- Opening Delimiter -

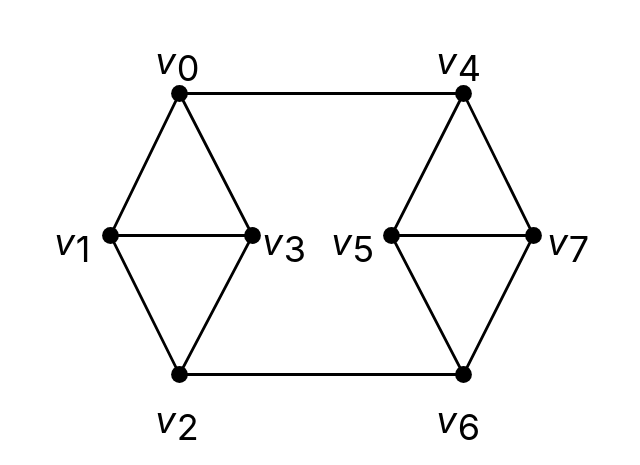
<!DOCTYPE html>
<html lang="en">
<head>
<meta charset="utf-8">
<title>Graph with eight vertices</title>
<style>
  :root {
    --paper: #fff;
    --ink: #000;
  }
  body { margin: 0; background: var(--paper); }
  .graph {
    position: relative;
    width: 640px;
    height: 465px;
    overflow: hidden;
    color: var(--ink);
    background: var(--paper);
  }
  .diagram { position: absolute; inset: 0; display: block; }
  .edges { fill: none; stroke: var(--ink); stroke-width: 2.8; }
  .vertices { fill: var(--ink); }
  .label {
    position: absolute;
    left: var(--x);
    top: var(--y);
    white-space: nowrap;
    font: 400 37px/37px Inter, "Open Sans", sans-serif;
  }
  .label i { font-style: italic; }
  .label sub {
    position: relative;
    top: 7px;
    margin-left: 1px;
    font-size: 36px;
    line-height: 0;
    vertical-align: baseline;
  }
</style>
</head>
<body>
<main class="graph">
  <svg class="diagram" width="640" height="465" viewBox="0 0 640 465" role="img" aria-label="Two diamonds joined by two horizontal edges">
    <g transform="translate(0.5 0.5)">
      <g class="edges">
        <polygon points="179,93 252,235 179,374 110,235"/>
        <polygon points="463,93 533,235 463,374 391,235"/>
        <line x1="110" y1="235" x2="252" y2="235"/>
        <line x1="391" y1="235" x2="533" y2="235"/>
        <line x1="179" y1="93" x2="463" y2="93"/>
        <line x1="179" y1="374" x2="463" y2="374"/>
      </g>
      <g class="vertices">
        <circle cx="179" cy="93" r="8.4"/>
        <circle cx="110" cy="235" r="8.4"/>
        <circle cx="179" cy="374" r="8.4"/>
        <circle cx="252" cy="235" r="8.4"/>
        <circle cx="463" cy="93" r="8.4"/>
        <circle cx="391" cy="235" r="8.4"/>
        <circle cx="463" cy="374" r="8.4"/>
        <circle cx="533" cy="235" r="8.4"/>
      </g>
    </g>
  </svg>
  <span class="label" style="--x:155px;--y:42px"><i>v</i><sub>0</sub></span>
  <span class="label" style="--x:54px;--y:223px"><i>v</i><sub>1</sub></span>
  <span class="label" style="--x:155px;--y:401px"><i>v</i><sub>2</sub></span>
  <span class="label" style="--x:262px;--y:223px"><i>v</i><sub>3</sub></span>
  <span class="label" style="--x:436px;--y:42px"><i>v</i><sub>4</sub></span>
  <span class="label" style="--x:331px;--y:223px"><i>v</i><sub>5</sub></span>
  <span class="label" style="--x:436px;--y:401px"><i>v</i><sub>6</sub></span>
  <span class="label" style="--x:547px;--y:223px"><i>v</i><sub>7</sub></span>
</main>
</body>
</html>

- Closing Delimiter -

Would you copy every line of the entries that includes the word "height"?

▶ [Exercise answer]:
    height: 465px;
    line-height: 0;
  <svg class="diagram" width="640" height="465" viewBox="0 0 640 465" role="img" aria-label="Two diamonds joined by two horizontal edges">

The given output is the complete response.